Over at his blog 'Digressions&Impressions' today, Eric Schliesser writes of his experience reading cover letters on a hiring committee:
What I have learned from reading 400 cover letters is how at the start of their careers (most of the applicants fit this category), few people are capable of characterizing their own research to professional peers. (The previous sentence is compatible with the thought that these letters are not an unbiased sample.) By this I mean that almost nobody conveys what is distinctive about their research. By 'distinctive' I mean, what's the key insight, trick, or contribution one is using (e.g., applying and refining the PSR to problems of inter-generational justice) or central research program (e.g., using formal features of Scotus's philosophy of mind to develop new accounts of political representation).
...notice (a) that you don't need to limit yourself to a single sentence; one can easily use a paragraph or two to characterize one's research if it conveys distinctive quality of one's would-be-contribution. In addition, (b) there is a world of difference between superficiality and succinctness (e.g., any good Haiku). And if one is worried about overselling, one can always qualify one's' distinctive contribution in various ways.
Now, one may think that a research statement is the proper site of conveying the distinctness of one's research agenda/project or contribution. Fair enough. But (i) not all application processes demand a separate research statement. And (ii) what I have said about cover letters is also true of a research statement. I can't tell you how many of the presentations of people's research are nearly indistinguishable from each other, stringing together key buzz words about a field (even characterizing the field in homogeneous ways) without saying anything about what's so special about their contribution.

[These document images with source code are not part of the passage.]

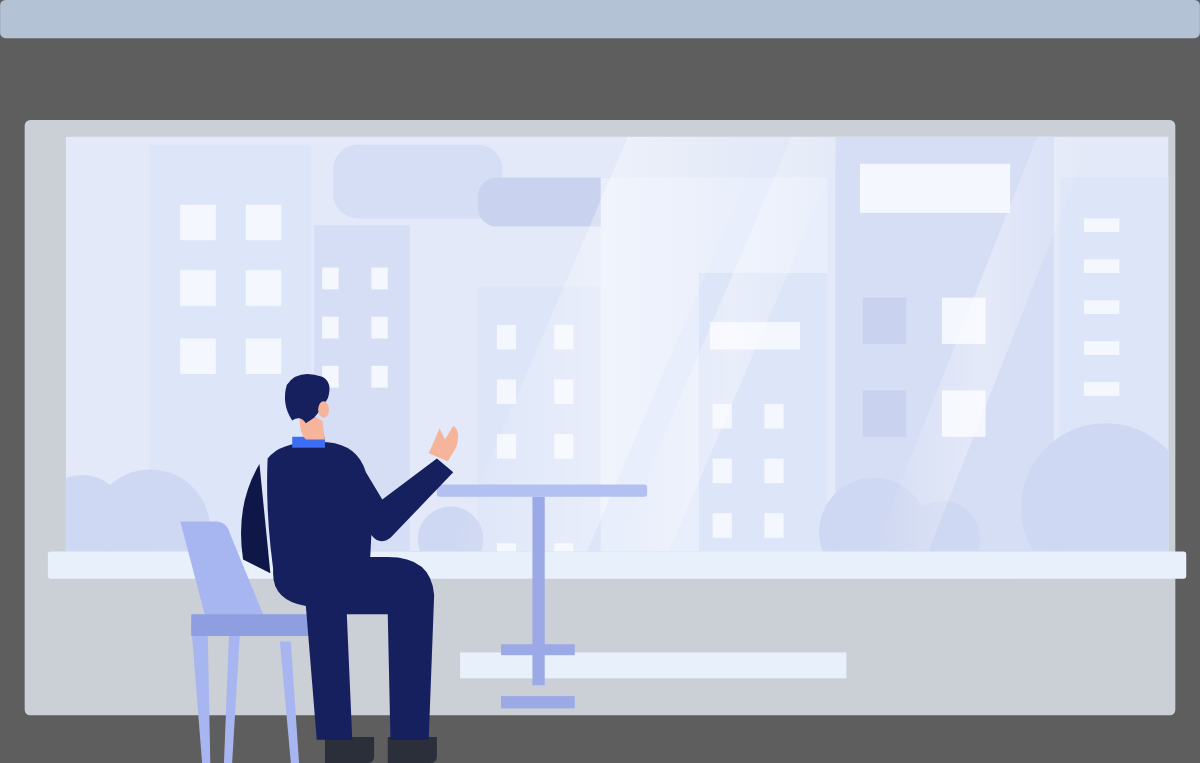
<!DOCTYPE html>
<html lang="en">
<head>
<meta charset="utf-8">
<title>City Window Lounge</title>
<link rel="stylesheet" href="https://fonts.googleapis.com/css2?family=Inter:wght@400&display=swap">
<style>
  :root {
    --wall: #5e5e5e;
    --ceiling: #b4c2d6;
    --frame: #cbcfd6;
    --glass: #e3e9f8;
    --tower-far: #d6def5;
    --tower-mid: #dde5f8;
    --tower-near: #e8eefb;
    --window-light: #f4f7fe;
    --window-dim: #c9d3f0;
    --bush: #cfd8f2;
    --sill: #e8f0fc;
    --table: #b3c0f2;
    --table-leg: #9ba9e6;
    --chair: #a7b6f0;
    --chair-shade: #8e9ee0;
    --suit: #16205e;
    --suit-shade: #0f1748;
    --skin: #f6b59a;
    --shirt: #3d6df2;
    --shoe: #2b2f3a;
  }
  html, body { margin: 0; padding: 0; overflow: hidden; }
  body { width: 1200px; height: 763px; background: var(--wall); font-family: "Inter", sans-serif; }
  .scene { display: block; width: 1200px; height: 763px; }
</style>
</head>
<body>
<svg class="scene" viewBox="0 0 879 559" width="1200" height="763" role="img" aria-label="Man in a suit sitting at a café table by a large window overlooking the city">
  <defs>
    <rect id="win" width="14" height="18" fill="var(--window-light)"/>
    <rect id="winSmall" width="12" height="16" fill="var(--window-light)"/>
    <linearGradient id="glare" x1="0" y1="0" x2="1" y2="0">
      <stop offset="0" stop-color="#fff" stop-opacity="0"/>
      <stop offset="0.5" stop-color="#fff" stop-opacity="0.35"/>
      <stop offset="1" stop-color="#fff" stop-opacity="0"/>
    </linearGradient>
    <clipPath id="glassClip"><rect x="48" y="100" width="808" height="304"/></clipPath>
  </defs>

  <rect class="wall" width="879" height="559" fill="var(--wall)"/>
  <rect class="ceiling" x="0" y="0" width="879" height="28" rx="4" fill="var(--ceiling)"/>

  <rect class="window-frame" x="18" y="88" width="843" height="436" rx="4" fill="var(--frame)"/>

  <g class="city-view" clip-path="url(#glassClip)">
    <rect x="48" y="100" width="808" height="304" fill="var(--glass)"/>
    <rect x="244" y="106" width="124" height="54" rx="18" fill="var(--tower-far)"/>
    <rect x="350" y="130" width="110" height="36" rx="14" fill="var(--window-dim)"/>
    <rect x="110" y="106" width="118" height="300" fill="var(--tower-mid)"/>
    <g>
      <rect x="132" y="150" width="26" height="26" fill="var(--window-light)"/>
      <rect x="180" y="150" width="26" height="26" fill="var(--window-light)"/>
      <rect x="132" y="198" width="26" height="26" fill="var(--window-light)"/>
      <rect x="180" y="198" width="26" height="26" fill="var(--window-light)"/>
      <rect x="132" y="248" width="26" height="26" fill="var(--window-light)"/>
      <rect x="180" y="248" width="26" height="26" fill="var(--window-light)"/>
    </g>
    <rect x="230" y="165" width="70" height="240" fill="var(--tower-far)"/>
    <use href="#winSmall" x="236" y="196"/><use href="#winSmall" x="272" y="196"/>
    <use href="#winSmall" x="236" y="232"/><use href="#winSmall" x="272" y="232"/>
    <use href="#winSmall" x="236" y="268"/><use href="#winSmall" x="272" y="268"/>
    <rect x="350" y="210" width="90" height="200" fill="var(--tower-mid)"/>
    <use href="#win" x="364" y="238"/><use href="#win" x="406" y="238"/>
    <use href="#win" x="364" y="278"/><use href="#win" x="406" y="278"/>
    <use href="#win" x="364" y="318"/><use href="#win" x="406" y="318"/>
    <use href="#win" x="364" y="398"/><use href="#win" x="406" y="398"/>
    <rect x="440" y="130" width="166" height="280" fill="var(--tower-near)"/>
    <rect x="512" y="200" width="94" height="280" fill="var(--tower-mid)"/>
    <rect x="520" y="236" width="66" height="20" fill="var(--window-light)"/>
    <use href="#win" x="522" y="296"/><use href="#win" x="560" y="296"/>
    <use href="#win" x="522" y="336"/><use href="#win" x="560" y="336"/>
    <use href="#win" x="522" y="376"/><use href="#win" x="560" y="376"/>
    <rect x="612" y="100" width="160" height="306" fill="var(--tower-far)"/>
    <rect x="630" y="120" width="110" height="36" fill="var(--window-light)"/>
    <rect x="690" y="218" width="32" height="34" fill="var(--window-light)"/>
    <rect x="690" y="286" width="32" height="34" fill="var(--window-light)"/>
    <rect x="632" y="218" width="32" height="34" fill="var(--window-dim)"/>
    <rect x="632" y="286" width="32" height="34" fill="var(--window-dim)"/>
    <rect x="776" y="130" width="80" height="280" fill="var(--tower-mid)"/>
    <rect x="794" y="160" width="26" height="10" fill="var(--window-light)"/>
    <rect x="794" y="190" width="26" height="10" fill="var(--window-light)"/>
    <rect x="794" y="220" width="26" height="10" fill="var(--window-light)"/>
    <rect x="794" y="250" width="26" height="10" fill="var(--window-light)"/>
    <rect x="794" y="280" width="26" height="10" fill="var(--window-light)"/>
    <g class="bushes" fill="var(--bush)">
      <circle cx="110" cy="388" r="44"/>
      <circle cx="60" cy="380" r="32"/>
      <circle cx="640" cy="390" r="40"/>
      <circle cx="690" cy="395" r="28"/>
      <circle cx="810" cy="372" r="62"/>
      <circle cx="330" cy="395" r="24"/>
    </g>
    <polygon points="460,100 560,100 430,404 330,404" fill="url(#glare)"/>
    <polygon points="580,100 620,100 490,404 450,404" fill="url(#glare)"/>
    <polygon points="760,100 800,100 680,404 640,404" fill="url(#glare)"/>
  </g>

  <rect class="window-sill" x="35" y="404" width="834" height="20" rx="2" fill="var(--sill)"/>

  <g class="cafe-table">
    <rect x="337" y="478" width="283" height="19" fill="var(--sill)"/>
    <rect x="320" y="355" width="154" height="9" rx="2" fill="var(--table)"/>
    <rect x="390" y="364" width="9" height="138" fill="var(--table-leg)"/>
    <rect x="367" y="472" width="54" height="8" fill="var(--table-leg)"/>
    <rect x="367" y="510" width="54" height="9" fill="var(--table-leg)"/>
  </g>

  <g class="chair">
    <path d="M132 382 h26 q8 0 10 8 l28 68 h-44 z" fill="var(--chair)"/>
    <path d="M140 458 l8 101 h6 l-2 -101 z M168 458 l-4 101 h6 l6 -101 z M205 470 l8 89 h6 l-6 -89 z" fill="var(--chair)"/>
    <path d="M140 450 h110 v16 h-110 z" fill="var(--chair-shade)"/>
  </g>

  <g class="man">
    <path d="M238 540 h36 v14 q0 5 -5 5 h-31 z" fill="var(--shoe)"/>
    <path d="M284 540 h36 v14 q0 5 -5 5 h-31 z" fill="var(--shoe)"/>
    <path d="M200 420 q0 -12 14 -12 h70 q32 0 34 28 l-4 106 h-28 l-2 -92 h-30 l4 92 h-26 l-8 -98 q-24 -4 -24 -24 z" fill="var(--suit)"/>
    <path d="M196 336 q10 -14 44 -12 q22 2 28 22 l12 20 l40 -30 l12 10 l-46 48 q-8 6 -14 -2 l-2 38 q-20 8 -68 0 q-8 -50 -6 -94 z" fill="var(--suit)"/>
    <path d="M190 340 q-18 30 -12 70 l20 10 z" fill="var(--suit-shade)"/>
    <path d="M314 332 l8 -18 l4 8 l6 -10 q6 4 2 16 l-6 10 z" fill="var(--skin)"/>
    <rect x="214" y="320" width="24" height="8" fill="var(--shirt)"/>
    <path d="M220 300 q-2 16 4 22 h14 l-2 -14 z" fill="var(--skin)"/>
    <path d="M210 282 q8 -12 26 -6 q8 4 4 16 q-6 10 -10 14 l-6 4 q-4 -6 -10 -2 q-8 -12 -4 -26 z" fill="var(--suit)"/>
    <ellipse cx="237" cy="300" rx="4" ry="6" fill="var(--skin)"/>
  </g>
</svg>
</body>
</html>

In the comments section, a reader Chris Brooke also helpfully writes:
When my wife wrote a brief guide to writing a good cover letter in 2014, she had a similar thought:
*** For research, talk about what you’ve done, what you are going to do next, and, crucially, why it is all both interesting and important. Keep the ‘so what?’ question absolutely central: why does your research matter? How is it going to change the way that other people think about, research and teach...
Having served on hiring committees as well, these points seem to me exactly right. The real tricks, though, are (A) making the novelty of your research come across clearly and succinctly to non-specialists, while also (B) not coming off cloying or arrogant. These are difficult things to do, and many cover letters run afoul of one or the other (viz. either being too impenetrable for a non-specialist, or coming off as hyperbolic). As I explained here, the best way to present one's research--both in a cover-letter and in a research statement--is not to go into excruciating detail or wax poetic about how "groundbreaking" your research is, but instead simply describe in the simplest, most down-to-earth, descriptive/neutral terms precisely what your project is, what is original about it, and where you intend to take it in the future (something hiring committees also care about, as it is important to show that your research program has "legs", or long-term potential for development).
Anyway, I encourage readers to read Schliesser's post. I think it's very helpful!